I'm not one to write full-out reviews, but when a really good book comes my way, I can't help but want to force it upon other people.
Currently in an American classics phase, I realized it had been a few years since I'd reread Harper Lee's To Kill a Mockingbird. That I picked it up two weeks before Father's Day was pure luck, because the reread made me realize that this novel, more than any other I've read, pays homage to fathers in such a beautiful way that no other novel even comes close.
In many books, young adult or otherwise, the father is nearly or completely absent (as in the case of the boy wizard, the boy genius, the teen demigod, the Little Women, and many more) or just in the background (as in the case of the clumsy mortal, her paramours, and countless others.) One of my other favourite books, Roald Dahl's Danny, Champion of the World, also pays tribute to the father figure, and as you will see in the photo, both these books have been read again and again in the 25 or so years they've been on my shelf.
Harper Lee places the father front and centre, in a position where he truly lives up to his title of head of the family.
This quote focuses on the book's central theme:
"I wanted you to see what real courage is, instead of giving the idea that courage is a man with a gun in his hand. It's when you know you're licked before you begin but you begin anyway and you see it through no matter what. You rarely win, but sometimes you do."

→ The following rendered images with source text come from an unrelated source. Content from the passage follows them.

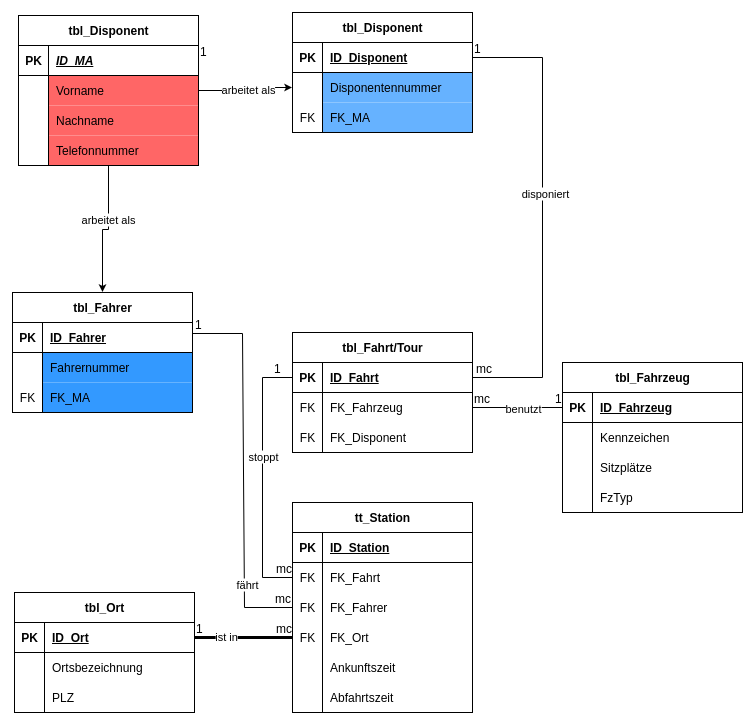
<!DOCTYPE html>
<html lang="de">
<head>
<meta charset="utf-8">
<title>Datenbankmodell Disposition</title>
<style>
:root {
  --line: #000;
  --paper: #fff;
  --red: #ff6666;
  --sky: #66b2ff;
  --blue: #3399ff;
}
* { box-sizing: border-box; }
body { margin: 0; background: var(--paper); }
.diagram {
  position: relative;
  width: 755px;
  height: 725px;
  overflow: hidden;
  background: var(--paper);
  color: var(--line);
  font: 12px/14px "Liberation Sans", Arial, sans-serif;
}
.connectors { position: absolute; inset: 0; }
.connectors path { fill: none; stroke: var(--line); }
.connectors .bold { stroke-width: 3; }
.connectors polygon { fill: var(--line); }

.entity {
  position: absolute;
  left: var(--x);
  top: var(--y);
  width: 181px;
  border: 1px solid var(--line);
  border-top: 0;
  background: var(--paper);
}
.entity h2 {
  display: flex;
  align-items: center;
  justify-content: center;
  height: 30px;
  margin: 0;
  border-top: 1px solid var(--line);
  font-size: 12px;
}
.row { display: grid; grid-template-columns: 29px 1fr; height: 30px; }
.row > * { display: flex; align-items: center; padding-top: 1px; }
.key { justify-content: center; }
.field { border-left: 1px solid var(--line); padding-left: 7px; }
.primary, .primary + .row { border-top: 1px solid var(--line); }
.primary { font-weight: bold; }
.primary .field { text-decoration: underline; }
.inherited .field { font-style: italic; }
.red .field { background: var(--red); }
.sky .field { background: var(--sky); }
.blue .field { background: var(--blue); }
.tint + .tint .field { box-shadow: inset 0 1px rgb(255 255 255 / .25); }

.relation, .count { position: absolute; left: var(--x); top: var(--y); white-space: nowrap; }
.relation {
  transform: translate(-50%, -50%);
  background: var(--paper);
  font-size: 11px;
  line-height: 13px;
}
.count { transform: translateY(-50%); }
</style>
</head>
<body>
<main class="diagram">
  <svg class="connectors" width="755" height="725" viewBox="0 0 755 725" aria-hidden="true">
    <path d="M198 90.5H245.5V87.5H286"/>
    <polygon points="292,87.5 284,83.5 286,87.5 284,91.5"/>
    <path d="M108.5 165V229.5H102.5V286"/>
    <polygon points="102.5,292 98.5,284 102.5,286 106.5,284"/>
    <path d="M472 57.5H542.5V377.5H472"/>
    <path d="M472 407.5H563"/>
    <path d="M293 377.5H262.5V577.5H293"/>
    <path d="M192 333.5H242.5L244.5 607.5H293"/>
    <path class="bold" d="M194 637.5H293"/>
  </svg>

  <section class="entity" style="--x:18px;--y:15px">
    <h2>tbl_Disponent</h2>
    <div class="row primary inherited"><span class="key">PK</span><span class="field">ID_MA</span></div>
    <div class="row tint red"><span class="key"></span><span class="field">Vorname</span></div>
    <div class="row tint red"><span class="key"></span><span class="field">Nachname</span></div>
    <div class="row tint red"><span class="key"></span><span class="field">Telefonnummer</span></div>
  </section>

  <section class="entity" style="--x:292px;--y:12px">
    <h2>tbl_Disponent</h2>
    <div class="row primary"><span class="key">PK</span><span class="field">ID_Disponent</span></div>
    <div class="row tint sky"><span class="key"></span><span class="field">Disponentennummer</span></div>
    <div class="row tint sky"><span class="key">FK</span><span class="field">FK_MA</span></div>
  </section>

  <section class="entity" style="--x:12px;--y:292px">
    <h2>tbl_Fahrer</h2>
    <div class="row primary"><span class="key">PK</span><span class="field">ID_Fahrer</span></div>
    <div class="row tint blue"><span class="key"></span><span class="field">Fahrernummer</span></div>
    <div class="row tint blue"><span class="key">FK</span><span class="field">FK_MA</span></div>
  </section>

  <section class="entity" style="--x:292px;--y:332px">
    <h2>tbl_Fahrt/Tour</h2>
    <div class="row primary"><span class="key">PK</span><span class="field">ID_Fahrt</span></div>
    <div class="row"><span class="key">FK</span><span class="field">FK_Fahrzeug</span></div>
    <div class="row"><span class="key">FK</span><span class="field">FK_Disponent</span></div>
  </section>

  <section class="entity" style="--x:562px;--y:362px">
    <h2>tbl_Fahrzeug</h2>
    <div class="row primary"><span class="key">PK</span><span class="field">ID_Fahrzeug</span></div>
    <div class="row"><span class="key"></span><span class="field">Kennzeichen</span></div>
    <div class="row"><span class="key"></span><span class="field">Sitzplätze</span></div>
    <div class="row"><span class="key"></span><span class="field">FzTyp</span></div>
  </section>

  <section class="entity" style="--x:292px;--y:502px">
    <h2>tt_Station</h2>
    <div class="row primary"><span class="key">PK</span><span class="field">ID_Station</span></div>
    <div class="row"><span class="key">FK</span><span class="field">FK_Fahrt</span></div>
    <div class="row"><span class="key">FK</span><span class="field">FK_Fahrer</span></div>
    <div class="row"><span class="key">FK</span><span class="field">FK_Ort</span></div>
    <div class="row"><span class="key"></span><span class="field">Ankunftszeit</span></div>
    <div class="row"><span class="key"></span><span class="field">Abfahrtszeit</span></div>
  </section>

  <section class="entity" style="--x:14px;--y:592px">
    <h2>tbl_Ort</h2>
    <div class="row primary"><span class="key">PK</span><span class="field">ID_Ort</span></div>
    <div class="row"><span class="key"></span><span class="field">Ortsbezeichnung</span></div>
    <div class="row"><span class="key"></span><span class="field">PLZ</span></div>
  </section>

  <span class="relation" style="--x:248.5px;--y:89.5px">arbeitet als</span>
  <span class="relation" style="--x:108.5px;--y:219.5px">arbeitet als</span>
  <span class="relation" style="--x:545.5px;--y:193.5px">disponiert</span>
  <span class="relation" style="--x:523.5px;--y:408.5px">benutzt</span>
  <span class="relation" style="--x:263.5px;--y:456.5px">stoppt</span>
  <span class="relation" style="--x:247.5px;--y:584.5px">fährt</span>
  <span class="relation" style="--x:226.5px;--y:636.5px">ist in</span>

  <span class="count" style="--x:200px;--y:52px">1</span>
  <span class="count" style="--x:474px;--y:49px">1</span>
  <span class="count" style="--x:195px;--y:325px">1</span>
  <span class="count" style="--x:274px;--y:369px">1</span>
  <span class="count" style="--x:476px;--y:369px">mc</span>
  <span class="count" style="--x:474px;--y:399px">mc</span>
  <span class="count" style="--x:555px;--y:399px">1</span>
  <span class="count" style="--x:276px;--y:569px">mc</span>
  <span class="count" style="--x:275px;--y:599px">mc</span>
  <span class="count" style="--x:196px;--y:629px">1</span>
  <span class="count" style="--x:276px;--y:629px">mc</span>
</main>
</body>
</html>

As does this one:
"Sometimes I think I'm a total failure as a parent, but I'm all they've got. Before Jem looks at anyone else he looks at me, and I've tried to live so I can look squarely back at him..."
This book was written by a woman, so some may argue that she puts the father figure on a pedestal. But most who read the book come away awed and inspired. Read it. If you aren't moved to tears, then you don't have a heart.